What you are asked to do:
A complete response lists each line of the data below that includes the word "Utilise".
----
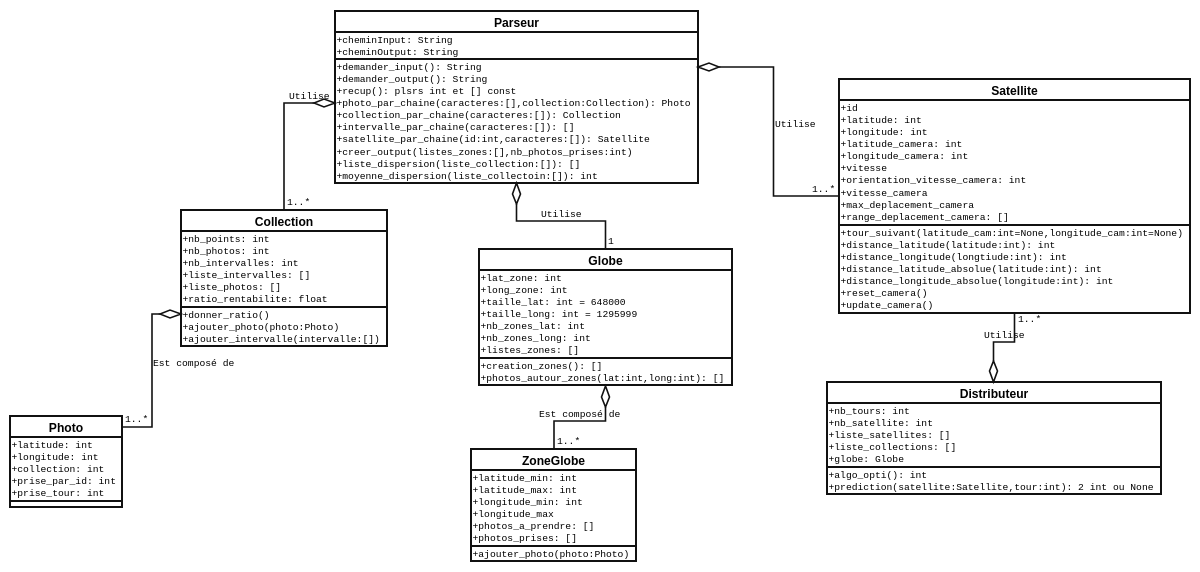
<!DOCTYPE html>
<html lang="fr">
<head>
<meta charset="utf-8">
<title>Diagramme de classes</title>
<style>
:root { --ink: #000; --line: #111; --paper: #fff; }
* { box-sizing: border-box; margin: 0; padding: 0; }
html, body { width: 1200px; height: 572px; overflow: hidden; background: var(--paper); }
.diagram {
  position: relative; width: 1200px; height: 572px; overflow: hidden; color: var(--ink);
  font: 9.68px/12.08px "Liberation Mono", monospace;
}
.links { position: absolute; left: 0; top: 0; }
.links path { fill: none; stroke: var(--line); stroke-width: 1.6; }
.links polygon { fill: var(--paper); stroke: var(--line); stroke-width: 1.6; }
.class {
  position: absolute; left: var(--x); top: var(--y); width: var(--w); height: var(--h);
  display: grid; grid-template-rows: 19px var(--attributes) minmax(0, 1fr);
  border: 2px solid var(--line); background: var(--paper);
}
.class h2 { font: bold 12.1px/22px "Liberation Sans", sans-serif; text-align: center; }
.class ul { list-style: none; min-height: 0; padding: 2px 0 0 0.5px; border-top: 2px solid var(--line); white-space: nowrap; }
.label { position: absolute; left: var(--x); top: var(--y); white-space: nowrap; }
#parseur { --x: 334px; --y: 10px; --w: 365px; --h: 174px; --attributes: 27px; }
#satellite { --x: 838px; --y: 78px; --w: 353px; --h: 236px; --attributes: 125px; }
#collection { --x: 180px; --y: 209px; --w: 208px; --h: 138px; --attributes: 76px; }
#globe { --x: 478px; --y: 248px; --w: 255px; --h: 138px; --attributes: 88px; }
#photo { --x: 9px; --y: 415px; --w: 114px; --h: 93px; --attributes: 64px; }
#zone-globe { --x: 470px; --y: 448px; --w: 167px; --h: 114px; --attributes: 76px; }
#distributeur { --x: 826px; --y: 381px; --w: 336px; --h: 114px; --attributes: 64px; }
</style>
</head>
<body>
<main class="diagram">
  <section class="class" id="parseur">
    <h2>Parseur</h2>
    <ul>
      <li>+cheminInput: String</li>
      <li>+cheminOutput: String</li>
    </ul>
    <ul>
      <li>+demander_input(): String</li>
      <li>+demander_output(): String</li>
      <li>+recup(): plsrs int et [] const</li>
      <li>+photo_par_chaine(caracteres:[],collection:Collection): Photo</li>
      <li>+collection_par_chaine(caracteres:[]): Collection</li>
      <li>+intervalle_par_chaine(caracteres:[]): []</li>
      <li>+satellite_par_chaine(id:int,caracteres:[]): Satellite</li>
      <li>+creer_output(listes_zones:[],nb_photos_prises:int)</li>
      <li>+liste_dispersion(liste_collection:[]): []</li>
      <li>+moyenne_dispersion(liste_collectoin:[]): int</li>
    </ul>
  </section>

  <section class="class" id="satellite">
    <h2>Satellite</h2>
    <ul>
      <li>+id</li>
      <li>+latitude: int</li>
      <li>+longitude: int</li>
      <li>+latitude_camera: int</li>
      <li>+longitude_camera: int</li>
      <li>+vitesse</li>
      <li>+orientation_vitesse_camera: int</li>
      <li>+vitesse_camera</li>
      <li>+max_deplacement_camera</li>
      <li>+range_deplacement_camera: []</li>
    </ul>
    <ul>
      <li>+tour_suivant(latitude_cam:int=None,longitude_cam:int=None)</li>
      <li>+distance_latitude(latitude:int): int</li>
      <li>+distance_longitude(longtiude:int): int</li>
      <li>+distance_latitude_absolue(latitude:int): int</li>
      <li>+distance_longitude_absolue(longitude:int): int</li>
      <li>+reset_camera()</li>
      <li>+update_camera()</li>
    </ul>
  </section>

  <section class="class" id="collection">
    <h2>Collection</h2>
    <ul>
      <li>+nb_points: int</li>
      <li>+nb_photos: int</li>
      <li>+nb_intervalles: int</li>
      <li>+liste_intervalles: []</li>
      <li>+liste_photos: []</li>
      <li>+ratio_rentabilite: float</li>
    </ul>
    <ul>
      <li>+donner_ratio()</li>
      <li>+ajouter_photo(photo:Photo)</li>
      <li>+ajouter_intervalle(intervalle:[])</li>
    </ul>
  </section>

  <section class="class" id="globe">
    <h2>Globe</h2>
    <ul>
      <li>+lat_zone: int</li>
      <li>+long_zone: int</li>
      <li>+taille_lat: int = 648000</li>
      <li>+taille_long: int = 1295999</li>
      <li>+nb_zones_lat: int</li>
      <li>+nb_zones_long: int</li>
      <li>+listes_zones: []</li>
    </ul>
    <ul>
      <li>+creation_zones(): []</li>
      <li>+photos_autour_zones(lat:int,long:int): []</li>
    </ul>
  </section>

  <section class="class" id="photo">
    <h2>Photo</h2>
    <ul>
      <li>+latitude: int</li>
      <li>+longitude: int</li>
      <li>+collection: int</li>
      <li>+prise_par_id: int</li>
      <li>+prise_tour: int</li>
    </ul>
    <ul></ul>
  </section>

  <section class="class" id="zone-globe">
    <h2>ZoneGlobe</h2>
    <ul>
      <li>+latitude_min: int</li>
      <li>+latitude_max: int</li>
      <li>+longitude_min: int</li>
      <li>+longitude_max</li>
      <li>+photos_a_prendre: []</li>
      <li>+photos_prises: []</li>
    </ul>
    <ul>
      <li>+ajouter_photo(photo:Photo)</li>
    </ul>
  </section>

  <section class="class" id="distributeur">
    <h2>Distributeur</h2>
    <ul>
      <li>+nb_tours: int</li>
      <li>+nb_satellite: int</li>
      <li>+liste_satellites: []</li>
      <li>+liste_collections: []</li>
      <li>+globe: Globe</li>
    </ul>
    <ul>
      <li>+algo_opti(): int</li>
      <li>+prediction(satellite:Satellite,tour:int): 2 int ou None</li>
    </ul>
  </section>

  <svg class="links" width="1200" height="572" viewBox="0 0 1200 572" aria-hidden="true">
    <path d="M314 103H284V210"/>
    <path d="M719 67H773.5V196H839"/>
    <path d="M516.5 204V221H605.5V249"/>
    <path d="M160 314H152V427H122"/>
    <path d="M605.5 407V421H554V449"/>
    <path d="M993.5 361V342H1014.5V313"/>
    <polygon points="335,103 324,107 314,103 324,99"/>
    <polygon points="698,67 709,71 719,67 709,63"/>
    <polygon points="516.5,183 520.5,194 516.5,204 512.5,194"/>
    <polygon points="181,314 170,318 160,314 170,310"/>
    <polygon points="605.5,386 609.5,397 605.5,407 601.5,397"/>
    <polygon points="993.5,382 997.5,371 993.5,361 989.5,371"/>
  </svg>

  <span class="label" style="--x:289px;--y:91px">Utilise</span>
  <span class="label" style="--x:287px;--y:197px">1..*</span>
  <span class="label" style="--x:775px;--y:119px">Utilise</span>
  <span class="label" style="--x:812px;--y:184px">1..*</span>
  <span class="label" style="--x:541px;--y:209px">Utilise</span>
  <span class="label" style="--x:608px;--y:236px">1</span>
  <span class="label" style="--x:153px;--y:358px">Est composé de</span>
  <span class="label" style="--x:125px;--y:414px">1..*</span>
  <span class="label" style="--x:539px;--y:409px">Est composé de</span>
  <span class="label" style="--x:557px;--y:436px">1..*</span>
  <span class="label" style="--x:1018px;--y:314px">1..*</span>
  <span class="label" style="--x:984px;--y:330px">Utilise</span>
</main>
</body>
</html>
----
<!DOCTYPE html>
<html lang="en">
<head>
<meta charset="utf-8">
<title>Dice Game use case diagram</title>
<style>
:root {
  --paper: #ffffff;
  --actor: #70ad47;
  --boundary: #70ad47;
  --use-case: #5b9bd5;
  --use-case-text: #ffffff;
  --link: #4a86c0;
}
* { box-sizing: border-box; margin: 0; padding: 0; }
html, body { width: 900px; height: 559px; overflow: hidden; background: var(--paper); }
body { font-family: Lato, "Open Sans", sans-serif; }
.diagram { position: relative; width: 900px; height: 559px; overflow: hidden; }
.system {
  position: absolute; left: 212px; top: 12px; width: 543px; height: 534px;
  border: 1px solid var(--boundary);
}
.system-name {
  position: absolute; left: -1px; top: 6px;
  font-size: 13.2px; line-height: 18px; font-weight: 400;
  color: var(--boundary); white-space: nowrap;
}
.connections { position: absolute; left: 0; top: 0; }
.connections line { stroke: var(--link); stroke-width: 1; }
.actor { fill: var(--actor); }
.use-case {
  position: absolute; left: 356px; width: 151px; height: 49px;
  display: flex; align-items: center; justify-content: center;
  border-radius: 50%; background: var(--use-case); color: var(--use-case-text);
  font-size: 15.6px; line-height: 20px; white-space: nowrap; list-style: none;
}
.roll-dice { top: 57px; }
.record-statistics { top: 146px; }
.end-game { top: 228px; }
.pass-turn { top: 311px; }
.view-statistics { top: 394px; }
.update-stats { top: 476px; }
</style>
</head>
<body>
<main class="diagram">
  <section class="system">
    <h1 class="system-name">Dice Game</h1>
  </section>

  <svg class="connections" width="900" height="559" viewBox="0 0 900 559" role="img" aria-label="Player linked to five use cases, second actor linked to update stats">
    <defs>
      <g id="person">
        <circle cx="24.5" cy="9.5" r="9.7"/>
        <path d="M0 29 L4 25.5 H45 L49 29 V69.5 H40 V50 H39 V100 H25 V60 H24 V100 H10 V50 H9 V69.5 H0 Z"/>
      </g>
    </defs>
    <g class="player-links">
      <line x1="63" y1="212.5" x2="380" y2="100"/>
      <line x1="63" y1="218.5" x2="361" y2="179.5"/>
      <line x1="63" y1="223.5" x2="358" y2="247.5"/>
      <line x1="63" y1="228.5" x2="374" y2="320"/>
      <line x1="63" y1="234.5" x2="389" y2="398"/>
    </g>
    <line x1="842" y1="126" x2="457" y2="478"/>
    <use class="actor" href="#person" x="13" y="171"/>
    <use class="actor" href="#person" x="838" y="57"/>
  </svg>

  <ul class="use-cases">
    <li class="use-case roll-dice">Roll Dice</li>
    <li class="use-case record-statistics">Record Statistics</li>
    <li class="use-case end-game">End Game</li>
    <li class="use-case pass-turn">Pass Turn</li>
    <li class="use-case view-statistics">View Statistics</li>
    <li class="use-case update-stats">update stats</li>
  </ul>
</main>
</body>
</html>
----
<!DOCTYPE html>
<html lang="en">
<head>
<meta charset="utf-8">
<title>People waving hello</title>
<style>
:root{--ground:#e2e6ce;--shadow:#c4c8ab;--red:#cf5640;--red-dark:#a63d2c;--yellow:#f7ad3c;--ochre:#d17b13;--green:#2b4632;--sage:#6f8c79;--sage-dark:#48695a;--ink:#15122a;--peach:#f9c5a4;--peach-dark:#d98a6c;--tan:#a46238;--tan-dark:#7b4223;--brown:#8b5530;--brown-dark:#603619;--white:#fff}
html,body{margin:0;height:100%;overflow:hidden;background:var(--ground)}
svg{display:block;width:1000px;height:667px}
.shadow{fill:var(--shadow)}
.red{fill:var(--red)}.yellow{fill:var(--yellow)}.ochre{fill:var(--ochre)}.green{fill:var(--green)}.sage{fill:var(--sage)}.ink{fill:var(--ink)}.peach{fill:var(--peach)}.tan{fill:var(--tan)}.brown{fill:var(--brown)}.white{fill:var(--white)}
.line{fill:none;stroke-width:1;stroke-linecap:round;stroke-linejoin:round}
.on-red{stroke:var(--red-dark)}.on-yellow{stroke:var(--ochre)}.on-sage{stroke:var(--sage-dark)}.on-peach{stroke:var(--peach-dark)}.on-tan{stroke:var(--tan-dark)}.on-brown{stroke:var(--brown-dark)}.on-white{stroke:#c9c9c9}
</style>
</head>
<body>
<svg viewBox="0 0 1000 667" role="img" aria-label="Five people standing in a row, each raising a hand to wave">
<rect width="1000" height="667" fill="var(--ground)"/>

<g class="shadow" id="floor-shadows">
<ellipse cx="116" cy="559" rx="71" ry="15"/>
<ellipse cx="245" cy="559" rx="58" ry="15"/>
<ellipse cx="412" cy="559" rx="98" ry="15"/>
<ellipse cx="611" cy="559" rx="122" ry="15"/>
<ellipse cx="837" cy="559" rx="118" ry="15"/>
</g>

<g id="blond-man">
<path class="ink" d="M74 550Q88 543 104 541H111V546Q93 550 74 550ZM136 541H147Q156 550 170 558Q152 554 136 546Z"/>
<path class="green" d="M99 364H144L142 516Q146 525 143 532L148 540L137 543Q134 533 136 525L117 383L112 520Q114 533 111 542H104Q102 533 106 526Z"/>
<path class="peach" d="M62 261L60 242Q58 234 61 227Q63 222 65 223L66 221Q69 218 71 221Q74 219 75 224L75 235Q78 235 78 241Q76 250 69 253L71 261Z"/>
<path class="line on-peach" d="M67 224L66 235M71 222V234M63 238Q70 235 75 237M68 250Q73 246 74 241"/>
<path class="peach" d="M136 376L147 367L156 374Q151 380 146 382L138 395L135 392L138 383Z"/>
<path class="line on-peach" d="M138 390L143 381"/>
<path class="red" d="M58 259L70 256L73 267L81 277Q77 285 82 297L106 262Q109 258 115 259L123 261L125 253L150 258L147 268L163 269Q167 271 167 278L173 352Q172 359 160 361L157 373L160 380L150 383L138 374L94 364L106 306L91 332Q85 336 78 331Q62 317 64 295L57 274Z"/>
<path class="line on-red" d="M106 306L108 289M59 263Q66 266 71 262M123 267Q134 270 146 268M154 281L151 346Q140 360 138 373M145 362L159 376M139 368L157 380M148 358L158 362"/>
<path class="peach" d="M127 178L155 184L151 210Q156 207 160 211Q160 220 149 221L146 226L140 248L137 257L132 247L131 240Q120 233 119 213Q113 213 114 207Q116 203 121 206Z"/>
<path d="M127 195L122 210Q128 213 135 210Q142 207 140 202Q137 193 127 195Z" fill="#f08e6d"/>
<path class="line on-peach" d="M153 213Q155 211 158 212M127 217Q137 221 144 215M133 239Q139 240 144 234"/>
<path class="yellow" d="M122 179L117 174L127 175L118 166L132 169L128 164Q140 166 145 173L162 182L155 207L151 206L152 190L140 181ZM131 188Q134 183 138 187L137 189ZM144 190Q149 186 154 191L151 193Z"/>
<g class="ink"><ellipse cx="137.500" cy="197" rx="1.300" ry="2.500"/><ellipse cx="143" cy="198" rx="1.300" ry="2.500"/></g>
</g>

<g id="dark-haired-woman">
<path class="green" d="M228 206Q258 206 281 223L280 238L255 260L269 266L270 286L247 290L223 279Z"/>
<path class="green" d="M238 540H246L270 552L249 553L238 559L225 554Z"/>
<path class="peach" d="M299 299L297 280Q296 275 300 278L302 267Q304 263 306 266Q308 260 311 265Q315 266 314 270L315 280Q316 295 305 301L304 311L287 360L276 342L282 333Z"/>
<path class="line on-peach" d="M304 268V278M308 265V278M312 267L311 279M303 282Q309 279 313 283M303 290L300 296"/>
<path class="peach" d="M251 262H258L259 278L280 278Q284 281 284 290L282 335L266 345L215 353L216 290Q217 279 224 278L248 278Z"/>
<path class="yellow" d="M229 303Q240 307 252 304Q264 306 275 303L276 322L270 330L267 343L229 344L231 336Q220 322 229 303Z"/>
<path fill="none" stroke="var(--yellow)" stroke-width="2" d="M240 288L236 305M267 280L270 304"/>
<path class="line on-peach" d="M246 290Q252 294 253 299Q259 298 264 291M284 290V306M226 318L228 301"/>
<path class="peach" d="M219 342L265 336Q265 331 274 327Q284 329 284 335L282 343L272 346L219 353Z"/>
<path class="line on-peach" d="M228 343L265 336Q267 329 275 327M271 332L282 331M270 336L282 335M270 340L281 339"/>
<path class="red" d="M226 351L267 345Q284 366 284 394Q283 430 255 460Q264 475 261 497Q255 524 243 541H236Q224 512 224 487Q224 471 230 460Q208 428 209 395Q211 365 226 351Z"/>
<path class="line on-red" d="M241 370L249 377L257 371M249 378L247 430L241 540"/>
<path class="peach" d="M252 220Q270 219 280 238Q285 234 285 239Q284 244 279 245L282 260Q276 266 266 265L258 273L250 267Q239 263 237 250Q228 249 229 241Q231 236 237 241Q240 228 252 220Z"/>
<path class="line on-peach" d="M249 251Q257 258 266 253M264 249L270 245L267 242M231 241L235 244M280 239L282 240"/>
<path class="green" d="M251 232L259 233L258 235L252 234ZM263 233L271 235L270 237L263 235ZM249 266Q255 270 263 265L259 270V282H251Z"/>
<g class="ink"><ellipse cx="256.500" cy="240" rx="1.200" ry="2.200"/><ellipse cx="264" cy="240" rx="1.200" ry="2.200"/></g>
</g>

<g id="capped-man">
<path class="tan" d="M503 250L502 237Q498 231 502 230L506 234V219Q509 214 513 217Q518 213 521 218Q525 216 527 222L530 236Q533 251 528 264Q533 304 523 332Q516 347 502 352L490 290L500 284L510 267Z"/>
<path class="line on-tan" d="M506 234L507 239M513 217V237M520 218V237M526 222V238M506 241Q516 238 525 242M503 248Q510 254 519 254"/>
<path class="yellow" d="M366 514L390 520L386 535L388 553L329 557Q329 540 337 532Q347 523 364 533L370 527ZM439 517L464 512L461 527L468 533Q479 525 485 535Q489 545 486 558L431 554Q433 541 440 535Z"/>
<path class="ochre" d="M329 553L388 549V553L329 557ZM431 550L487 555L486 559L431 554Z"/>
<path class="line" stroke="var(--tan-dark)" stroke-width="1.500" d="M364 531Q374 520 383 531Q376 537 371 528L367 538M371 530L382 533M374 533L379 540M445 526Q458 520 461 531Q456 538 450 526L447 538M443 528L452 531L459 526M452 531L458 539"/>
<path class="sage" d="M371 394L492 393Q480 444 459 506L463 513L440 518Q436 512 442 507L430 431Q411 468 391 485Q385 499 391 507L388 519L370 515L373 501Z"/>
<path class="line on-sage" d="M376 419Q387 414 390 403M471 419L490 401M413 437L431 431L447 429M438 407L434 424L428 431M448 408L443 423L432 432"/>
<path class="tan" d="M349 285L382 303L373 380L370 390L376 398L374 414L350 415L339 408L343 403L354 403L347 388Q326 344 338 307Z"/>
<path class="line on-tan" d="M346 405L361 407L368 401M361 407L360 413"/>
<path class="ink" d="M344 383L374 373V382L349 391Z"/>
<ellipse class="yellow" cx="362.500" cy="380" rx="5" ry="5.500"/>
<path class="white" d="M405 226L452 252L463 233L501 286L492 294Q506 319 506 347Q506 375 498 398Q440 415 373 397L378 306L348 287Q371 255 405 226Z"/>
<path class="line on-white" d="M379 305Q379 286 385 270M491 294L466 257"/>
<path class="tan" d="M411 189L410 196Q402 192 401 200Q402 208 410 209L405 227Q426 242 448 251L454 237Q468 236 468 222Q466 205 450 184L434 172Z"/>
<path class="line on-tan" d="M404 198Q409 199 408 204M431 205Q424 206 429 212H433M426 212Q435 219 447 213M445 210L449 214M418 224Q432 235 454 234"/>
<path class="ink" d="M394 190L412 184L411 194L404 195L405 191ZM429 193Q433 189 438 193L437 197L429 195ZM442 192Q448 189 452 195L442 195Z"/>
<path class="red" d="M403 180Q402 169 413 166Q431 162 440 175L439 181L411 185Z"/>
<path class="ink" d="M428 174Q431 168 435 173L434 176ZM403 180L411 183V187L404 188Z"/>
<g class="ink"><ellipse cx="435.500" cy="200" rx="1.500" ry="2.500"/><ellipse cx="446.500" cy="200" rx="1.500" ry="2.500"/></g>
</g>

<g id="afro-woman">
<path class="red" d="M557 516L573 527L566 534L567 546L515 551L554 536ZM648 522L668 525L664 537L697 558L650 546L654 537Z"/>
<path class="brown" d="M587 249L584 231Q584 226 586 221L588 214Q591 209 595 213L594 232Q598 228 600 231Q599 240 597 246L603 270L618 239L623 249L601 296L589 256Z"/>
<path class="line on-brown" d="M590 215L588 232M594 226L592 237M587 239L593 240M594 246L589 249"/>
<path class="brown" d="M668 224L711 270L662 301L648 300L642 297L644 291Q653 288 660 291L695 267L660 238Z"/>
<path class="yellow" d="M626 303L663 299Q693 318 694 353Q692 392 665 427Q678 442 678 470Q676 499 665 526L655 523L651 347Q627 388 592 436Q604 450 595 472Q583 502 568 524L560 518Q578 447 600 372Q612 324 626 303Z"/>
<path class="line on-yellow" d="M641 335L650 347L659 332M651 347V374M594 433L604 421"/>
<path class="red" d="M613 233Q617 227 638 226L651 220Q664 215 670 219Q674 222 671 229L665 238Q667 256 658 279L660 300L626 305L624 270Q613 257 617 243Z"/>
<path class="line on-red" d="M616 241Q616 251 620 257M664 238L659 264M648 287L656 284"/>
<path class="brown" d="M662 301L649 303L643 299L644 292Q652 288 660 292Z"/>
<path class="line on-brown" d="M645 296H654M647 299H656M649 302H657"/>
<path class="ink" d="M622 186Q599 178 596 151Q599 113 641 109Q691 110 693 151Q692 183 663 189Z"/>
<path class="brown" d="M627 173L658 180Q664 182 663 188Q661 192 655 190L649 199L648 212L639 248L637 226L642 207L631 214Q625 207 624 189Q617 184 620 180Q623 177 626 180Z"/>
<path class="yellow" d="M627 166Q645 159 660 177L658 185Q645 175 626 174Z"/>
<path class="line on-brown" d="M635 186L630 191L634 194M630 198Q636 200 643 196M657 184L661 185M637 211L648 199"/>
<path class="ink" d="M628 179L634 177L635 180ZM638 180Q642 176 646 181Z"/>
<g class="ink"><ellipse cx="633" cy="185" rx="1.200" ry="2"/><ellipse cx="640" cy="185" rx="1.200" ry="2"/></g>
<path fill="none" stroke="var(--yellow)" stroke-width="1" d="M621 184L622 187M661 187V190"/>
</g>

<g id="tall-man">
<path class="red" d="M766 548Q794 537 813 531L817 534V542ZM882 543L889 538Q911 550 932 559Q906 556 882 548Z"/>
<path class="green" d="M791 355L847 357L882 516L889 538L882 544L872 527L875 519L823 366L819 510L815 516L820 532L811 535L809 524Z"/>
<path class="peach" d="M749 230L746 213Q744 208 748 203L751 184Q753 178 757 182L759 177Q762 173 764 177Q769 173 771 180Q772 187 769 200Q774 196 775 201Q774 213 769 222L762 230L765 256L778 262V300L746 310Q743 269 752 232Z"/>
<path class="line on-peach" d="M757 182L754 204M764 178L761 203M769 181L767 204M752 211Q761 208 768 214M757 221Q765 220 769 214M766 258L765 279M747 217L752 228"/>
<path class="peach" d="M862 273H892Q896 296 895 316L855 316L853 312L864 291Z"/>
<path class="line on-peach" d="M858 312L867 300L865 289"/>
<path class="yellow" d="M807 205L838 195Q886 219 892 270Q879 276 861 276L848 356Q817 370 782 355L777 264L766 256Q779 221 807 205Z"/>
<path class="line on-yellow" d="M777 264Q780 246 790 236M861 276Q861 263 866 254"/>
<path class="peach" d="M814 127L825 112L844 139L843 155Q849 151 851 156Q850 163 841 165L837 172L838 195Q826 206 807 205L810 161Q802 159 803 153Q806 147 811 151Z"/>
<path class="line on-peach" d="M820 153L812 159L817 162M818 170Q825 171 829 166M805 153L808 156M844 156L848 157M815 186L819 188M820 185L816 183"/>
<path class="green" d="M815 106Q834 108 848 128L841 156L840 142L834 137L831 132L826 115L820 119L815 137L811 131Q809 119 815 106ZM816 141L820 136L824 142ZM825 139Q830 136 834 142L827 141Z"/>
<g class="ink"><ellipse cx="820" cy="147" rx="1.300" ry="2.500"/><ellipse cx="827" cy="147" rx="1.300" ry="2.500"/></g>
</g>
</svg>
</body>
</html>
----
Solution:
  <span class="label" style="--x:289px;--y:91px">Utilise</span>
  <span class="label" style="--x:775px;--y:119px">Utilise</span>
  <span class="label" style="--x:541px;--y:209px">Utilise</span>
  <span class="label" style="--x:984px;--y:330px">Utilise</span>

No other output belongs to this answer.